Stored data:
#####

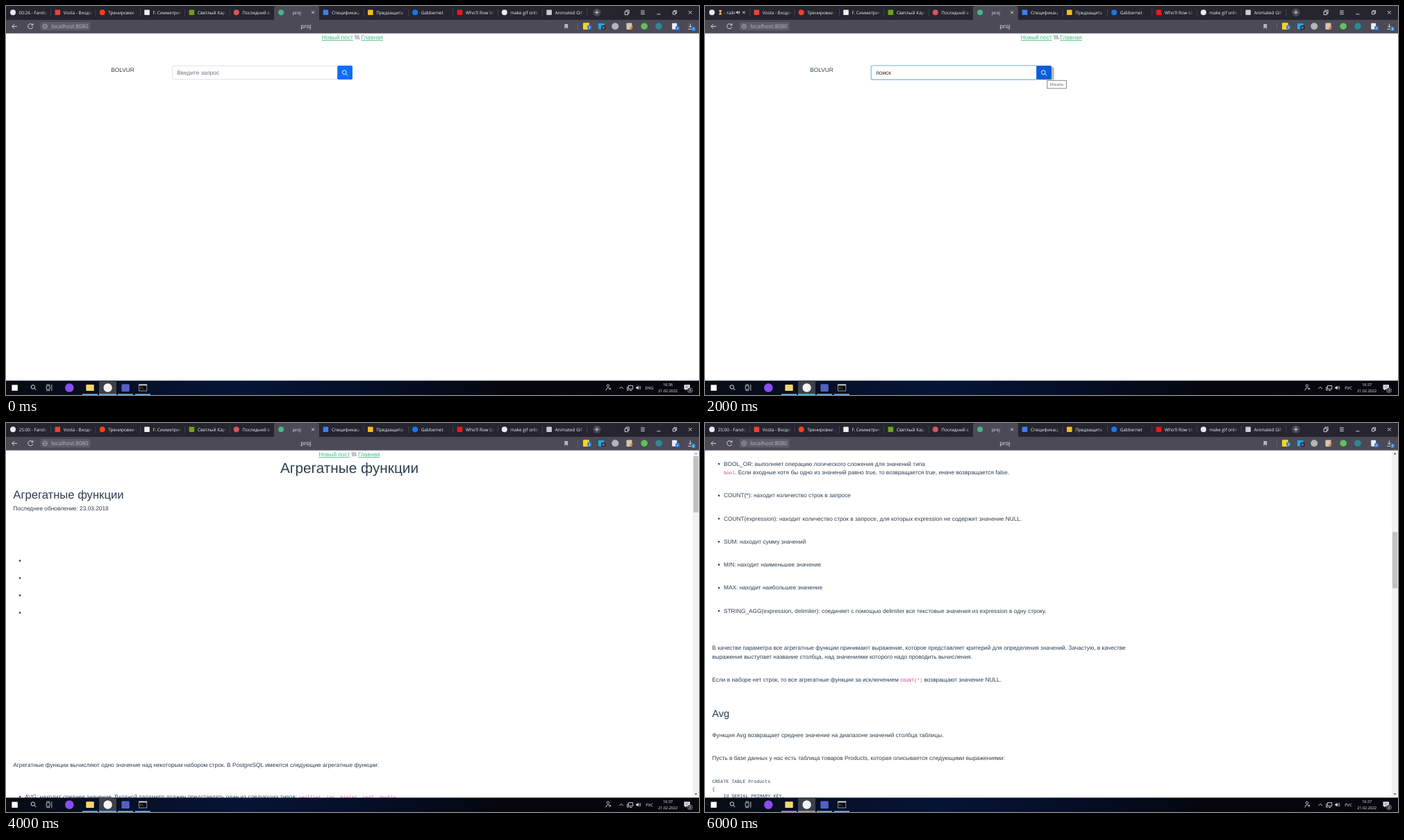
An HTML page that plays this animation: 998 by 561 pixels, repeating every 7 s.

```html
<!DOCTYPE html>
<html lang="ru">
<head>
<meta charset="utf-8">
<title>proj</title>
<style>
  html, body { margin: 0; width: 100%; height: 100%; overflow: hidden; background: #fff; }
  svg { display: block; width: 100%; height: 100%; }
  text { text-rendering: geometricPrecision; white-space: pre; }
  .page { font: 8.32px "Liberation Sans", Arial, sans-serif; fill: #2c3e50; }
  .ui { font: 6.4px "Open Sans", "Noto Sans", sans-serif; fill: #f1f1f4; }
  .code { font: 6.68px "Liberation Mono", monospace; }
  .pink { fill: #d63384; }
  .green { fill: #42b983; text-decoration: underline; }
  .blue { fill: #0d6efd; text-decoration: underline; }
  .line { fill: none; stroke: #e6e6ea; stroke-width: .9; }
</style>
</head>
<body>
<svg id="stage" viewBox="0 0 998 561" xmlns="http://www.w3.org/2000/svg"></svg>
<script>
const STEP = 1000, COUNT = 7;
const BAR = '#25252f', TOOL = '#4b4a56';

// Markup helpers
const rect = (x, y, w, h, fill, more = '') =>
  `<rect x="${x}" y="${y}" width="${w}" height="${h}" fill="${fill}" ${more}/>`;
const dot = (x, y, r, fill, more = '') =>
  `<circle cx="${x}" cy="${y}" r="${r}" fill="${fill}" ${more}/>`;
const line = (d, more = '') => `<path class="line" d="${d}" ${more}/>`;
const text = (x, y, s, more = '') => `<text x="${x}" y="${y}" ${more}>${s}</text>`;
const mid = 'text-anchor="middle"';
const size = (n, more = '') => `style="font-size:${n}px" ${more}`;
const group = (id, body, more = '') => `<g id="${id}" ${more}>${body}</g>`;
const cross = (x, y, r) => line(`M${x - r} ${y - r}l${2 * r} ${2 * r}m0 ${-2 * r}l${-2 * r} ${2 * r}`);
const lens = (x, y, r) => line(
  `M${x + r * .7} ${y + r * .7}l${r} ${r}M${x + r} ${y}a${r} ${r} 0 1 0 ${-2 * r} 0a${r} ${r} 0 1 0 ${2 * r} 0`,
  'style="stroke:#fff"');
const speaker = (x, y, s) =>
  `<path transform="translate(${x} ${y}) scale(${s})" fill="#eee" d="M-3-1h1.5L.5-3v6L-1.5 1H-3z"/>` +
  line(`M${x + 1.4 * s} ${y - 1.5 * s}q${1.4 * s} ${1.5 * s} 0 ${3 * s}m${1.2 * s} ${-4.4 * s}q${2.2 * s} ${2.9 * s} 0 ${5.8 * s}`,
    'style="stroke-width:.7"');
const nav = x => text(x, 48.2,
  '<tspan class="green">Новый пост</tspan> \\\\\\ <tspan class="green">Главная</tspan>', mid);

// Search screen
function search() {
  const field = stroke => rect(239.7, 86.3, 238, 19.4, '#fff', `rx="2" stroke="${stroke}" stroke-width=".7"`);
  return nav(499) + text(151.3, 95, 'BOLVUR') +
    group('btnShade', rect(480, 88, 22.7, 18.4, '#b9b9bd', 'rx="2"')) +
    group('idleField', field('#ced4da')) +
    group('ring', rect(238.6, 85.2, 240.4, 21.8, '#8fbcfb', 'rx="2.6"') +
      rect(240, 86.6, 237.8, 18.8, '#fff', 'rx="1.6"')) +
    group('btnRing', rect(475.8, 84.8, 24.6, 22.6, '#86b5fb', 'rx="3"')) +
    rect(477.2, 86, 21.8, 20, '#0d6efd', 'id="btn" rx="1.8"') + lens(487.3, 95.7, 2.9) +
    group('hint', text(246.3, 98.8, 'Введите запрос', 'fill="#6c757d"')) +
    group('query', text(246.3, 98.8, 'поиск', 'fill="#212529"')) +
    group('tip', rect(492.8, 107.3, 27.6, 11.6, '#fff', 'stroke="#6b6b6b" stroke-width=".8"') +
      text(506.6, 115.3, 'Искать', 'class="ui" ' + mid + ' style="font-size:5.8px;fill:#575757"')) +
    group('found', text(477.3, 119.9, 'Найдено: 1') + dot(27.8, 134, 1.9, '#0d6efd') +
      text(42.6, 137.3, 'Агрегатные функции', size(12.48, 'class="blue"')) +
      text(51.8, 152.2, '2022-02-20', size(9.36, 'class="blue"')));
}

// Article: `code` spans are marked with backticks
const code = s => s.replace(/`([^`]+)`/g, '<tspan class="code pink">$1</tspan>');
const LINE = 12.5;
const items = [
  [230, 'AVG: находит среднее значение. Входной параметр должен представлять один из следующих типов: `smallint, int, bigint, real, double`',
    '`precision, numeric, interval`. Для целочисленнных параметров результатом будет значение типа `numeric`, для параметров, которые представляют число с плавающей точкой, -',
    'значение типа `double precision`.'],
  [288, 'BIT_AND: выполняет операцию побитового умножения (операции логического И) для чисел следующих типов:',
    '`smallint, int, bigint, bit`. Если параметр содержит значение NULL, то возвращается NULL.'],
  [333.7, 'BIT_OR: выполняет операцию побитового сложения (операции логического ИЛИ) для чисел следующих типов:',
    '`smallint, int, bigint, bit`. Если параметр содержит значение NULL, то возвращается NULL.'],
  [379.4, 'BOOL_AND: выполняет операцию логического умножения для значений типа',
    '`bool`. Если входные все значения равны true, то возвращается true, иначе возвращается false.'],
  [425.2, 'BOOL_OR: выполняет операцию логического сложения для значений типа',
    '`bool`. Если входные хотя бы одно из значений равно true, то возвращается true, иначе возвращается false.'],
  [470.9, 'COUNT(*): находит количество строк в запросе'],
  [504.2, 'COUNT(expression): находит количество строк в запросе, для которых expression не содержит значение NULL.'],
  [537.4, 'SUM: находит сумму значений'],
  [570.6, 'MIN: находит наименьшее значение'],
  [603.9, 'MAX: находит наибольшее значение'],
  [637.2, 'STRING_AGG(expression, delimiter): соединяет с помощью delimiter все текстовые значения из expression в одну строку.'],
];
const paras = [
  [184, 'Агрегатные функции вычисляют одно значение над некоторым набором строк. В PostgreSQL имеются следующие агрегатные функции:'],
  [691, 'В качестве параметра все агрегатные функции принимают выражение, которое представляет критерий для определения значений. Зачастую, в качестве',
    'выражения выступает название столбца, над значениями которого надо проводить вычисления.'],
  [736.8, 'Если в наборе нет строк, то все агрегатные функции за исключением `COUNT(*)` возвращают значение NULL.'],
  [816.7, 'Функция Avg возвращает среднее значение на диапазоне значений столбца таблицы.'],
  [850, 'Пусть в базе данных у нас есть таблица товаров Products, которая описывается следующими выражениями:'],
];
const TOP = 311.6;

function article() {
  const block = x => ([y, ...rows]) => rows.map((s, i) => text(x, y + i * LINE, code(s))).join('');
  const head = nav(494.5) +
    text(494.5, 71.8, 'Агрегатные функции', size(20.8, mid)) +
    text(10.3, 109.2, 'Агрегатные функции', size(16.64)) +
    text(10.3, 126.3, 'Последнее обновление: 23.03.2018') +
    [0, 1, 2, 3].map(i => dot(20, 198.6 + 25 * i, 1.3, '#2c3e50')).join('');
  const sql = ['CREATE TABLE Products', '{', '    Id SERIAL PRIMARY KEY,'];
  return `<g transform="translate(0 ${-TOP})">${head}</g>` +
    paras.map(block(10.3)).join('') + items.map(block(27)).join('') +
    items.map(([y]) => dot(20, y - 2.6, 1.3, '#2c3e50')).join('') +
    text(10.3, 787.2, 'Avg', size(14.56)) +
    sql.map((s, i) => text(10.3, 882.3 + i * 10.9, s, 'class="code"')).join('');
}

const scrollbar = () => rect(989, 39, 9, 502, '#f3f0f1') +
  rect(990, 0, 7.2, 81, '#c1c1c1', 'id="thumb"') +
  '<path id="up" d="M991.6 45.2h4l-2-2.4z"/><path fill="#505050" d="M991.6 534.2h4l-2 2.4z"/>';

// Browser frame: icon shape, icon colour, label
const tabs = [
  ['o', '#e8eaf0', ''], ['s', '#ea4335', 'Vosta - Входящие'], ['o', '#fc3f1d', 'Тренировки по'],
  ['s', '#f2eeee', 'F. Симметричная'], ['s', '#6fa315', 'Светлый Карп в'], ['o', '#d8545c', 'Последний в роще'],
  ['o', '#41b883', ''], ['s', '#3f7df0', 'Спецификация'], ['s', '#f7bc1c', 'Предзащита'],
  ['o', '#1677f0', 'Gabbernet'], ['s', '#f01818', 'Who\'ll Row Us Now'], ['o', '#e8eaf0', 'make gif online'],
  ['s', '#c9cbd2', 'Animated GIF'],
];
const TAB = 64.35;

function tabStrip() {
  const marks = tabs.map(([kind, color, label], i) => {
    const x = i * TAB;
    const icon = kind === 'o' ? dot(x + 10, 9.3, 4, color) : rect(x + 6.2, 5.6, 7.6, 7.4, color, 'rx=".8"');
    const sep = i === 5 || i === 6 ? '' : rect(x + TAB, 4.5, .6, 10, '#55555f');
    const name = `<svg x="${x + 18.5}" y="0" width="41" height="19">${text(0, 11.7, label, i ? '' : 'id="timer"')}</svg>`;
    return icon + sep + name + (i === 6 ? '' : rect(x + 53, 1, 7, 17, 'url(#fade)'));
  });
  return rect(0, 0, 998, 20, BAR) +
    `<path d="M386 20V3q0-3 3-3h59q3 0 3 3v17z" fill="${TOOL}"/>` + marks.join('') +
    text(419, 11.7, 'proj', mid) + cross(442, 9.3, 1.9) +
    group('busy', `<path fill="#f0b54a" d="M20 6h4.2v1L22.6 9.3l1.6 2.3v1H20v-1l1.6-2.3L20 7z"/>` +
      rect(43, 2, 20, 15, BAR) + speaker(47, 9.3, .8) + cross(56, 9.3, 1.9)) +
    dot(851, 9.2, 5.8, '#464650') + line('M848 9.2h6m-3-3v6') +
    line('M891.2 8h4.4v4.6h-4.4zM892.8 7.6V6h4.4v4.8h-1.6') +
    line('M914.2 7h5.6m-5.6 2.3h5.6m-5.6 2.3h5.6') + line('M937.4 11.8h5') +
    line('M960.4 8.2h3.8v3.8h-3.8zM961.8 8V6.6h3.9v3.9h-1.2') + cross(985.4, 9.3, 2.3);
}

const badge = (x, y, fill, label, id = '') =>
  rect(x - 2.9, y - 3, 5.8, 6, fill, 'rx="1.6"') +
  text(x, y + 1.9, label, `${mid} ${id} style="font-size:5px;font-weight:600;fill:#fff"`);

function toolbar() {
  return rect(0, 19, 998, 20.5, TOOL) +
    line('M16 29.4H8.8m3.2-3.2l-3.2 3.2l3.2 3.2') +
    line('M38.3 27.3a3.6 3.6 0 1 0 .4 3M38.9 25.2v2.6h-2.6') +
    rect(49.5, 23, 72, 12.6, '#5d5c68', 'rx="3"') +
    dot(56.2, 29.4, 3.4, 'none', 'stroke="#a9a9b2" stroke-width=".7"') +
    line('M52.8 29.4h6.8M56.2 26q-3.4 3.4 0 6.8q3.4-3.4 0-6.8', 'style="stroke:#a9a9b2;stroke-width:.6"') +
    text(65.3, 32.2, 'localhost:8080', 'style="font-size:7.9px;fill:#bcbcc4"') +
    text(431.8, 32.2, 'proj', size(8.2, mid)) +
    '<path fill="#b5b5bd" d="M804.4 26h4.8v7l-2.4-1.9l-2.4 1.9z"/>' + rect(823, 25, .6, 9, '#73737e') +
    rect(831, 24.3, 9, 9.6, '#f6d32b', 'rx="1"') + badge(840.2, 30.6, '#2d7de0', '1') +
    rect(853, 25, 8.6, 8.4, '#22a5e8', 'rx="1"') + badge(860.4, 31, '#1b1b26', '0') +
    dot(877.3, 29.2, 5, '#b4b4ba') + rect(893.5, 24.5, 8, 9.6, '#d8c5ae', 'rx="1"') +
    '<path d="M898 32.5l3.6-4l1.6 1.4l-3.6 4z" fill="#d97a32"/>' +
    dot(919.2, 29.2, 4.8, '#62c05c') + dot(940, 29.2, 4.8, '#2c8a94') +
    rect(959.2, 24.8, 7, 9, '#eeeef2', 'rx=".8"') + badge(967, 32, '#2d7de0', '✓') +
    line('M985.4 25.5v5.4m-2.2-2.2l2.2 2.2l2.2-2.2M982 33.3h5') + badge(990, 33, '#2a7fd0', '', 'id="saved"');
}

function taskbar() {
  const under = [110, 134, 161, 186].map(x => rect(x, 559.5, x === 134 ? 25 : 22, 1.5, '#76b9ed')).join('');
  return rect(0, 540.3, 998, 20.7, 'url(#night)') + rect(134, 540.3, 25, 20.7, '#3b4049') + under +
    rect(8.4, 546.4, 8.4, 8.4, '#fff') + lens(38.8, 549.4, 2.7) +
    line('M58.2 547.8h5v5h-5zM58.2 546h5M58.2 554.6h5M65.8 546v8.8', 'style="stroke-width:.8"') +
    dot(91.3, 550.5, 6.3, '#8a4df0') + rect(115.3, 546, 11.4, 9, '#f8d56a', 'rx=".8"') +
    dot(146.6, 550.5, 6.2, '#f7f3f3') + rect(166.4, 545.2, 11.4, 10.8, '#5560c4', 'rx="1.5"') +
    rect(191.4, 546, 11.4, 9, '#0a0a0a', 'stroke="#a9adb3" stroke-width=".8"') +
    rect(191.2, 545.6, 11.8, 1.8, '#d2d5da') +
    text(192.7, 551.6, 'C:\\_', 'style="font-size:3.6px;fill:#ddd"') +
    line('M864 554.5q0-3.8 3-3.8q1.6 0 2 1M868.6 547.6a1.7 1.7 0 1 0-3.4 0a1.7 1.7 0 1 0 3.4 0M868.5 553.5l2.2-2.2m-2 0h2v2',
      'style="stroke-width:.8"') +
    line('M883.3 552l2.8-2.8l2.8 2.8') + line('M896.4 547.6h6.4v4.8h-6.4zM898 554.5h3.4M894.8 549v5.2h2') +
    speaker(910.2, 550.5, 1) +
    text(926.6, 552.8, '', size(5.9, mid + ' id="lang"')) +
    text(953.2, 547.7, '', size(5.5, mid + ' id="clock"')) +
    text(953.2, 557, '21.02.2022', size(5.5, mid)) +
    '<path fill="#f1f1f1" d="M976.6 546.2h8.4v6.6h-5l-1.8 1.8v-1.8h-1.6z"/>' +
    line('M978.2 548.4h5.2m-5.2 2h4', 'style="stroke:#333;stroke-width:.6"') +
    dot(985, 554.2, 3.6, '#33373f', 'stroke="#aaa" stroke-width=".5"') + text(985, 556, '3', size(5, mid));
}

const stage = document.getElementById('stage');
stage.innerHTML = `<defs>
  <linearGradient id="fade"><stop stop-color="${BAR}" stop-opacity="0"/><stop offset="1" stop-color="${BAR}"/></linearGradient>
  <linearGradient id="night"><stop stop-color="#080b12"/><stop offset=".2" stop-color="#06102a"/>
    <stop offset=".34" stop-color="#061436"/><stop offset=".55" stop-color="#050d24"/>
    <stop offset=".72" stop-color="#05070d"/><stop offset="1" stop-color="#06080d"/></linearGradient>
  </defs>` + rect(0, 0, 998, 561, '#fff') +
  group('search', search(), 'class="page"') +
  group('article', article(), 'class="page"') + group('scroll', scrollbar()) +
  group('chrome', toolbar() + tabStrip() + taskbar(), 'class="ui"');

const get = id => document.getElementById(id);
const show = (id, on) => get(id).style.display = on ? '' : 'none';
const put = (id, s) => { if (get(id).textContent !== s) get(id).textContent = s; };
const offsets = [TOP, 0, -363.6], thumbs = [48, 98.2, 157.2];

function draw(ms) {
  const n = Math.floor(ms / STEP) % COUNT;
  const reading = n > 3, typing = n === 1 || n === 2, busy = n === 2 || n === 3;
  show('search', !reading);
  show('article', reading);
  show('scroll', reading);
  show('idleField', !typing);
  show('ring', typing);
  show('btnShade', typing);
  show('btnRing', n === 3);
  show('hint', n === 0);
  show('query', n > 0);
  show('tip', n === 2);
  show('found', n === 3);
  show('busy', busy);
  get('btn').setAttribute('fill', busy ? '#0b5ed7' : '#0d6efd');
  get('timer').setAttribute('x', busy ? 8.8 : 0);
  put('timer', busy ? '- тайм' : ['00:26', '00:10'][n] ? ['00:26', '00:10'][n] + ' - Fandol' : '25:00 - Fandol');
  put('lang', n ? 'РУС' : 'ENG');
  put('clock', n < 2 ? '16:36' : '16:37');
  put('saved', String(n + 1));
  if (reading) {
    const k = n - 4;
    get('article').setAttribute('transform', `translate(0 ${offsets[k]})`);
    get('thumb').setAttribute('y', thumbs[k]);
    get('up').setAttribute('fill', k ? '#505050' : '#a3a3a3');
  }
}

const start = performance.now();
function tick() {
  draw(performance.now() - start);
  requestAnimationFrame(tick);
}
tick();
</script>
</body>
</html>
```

#####

To do: From the records, copy every line that has the string "cross" in it.

Written answer:
const cross = (x, y, r) => line(`M${x - r} ${y - r}l${2 * r} ${2 * r}m0 ${-2 * r}l${-2 * r} ${2 * r}`);
    text(419, 11.7, 'proj', mid) + cross(442, 9.3, 1.9) +
      rect(43, 2, 20, 15, BAR) + speaker(47, 9.3, .8) + cross(56, 9.3, 1.9)) +
    line('M960.4 8.2h3.8v3.8h-3.8zM961.8 8V6.6h3.9v3.9h-1.2') + cross(985.4, 9.3, 2.3);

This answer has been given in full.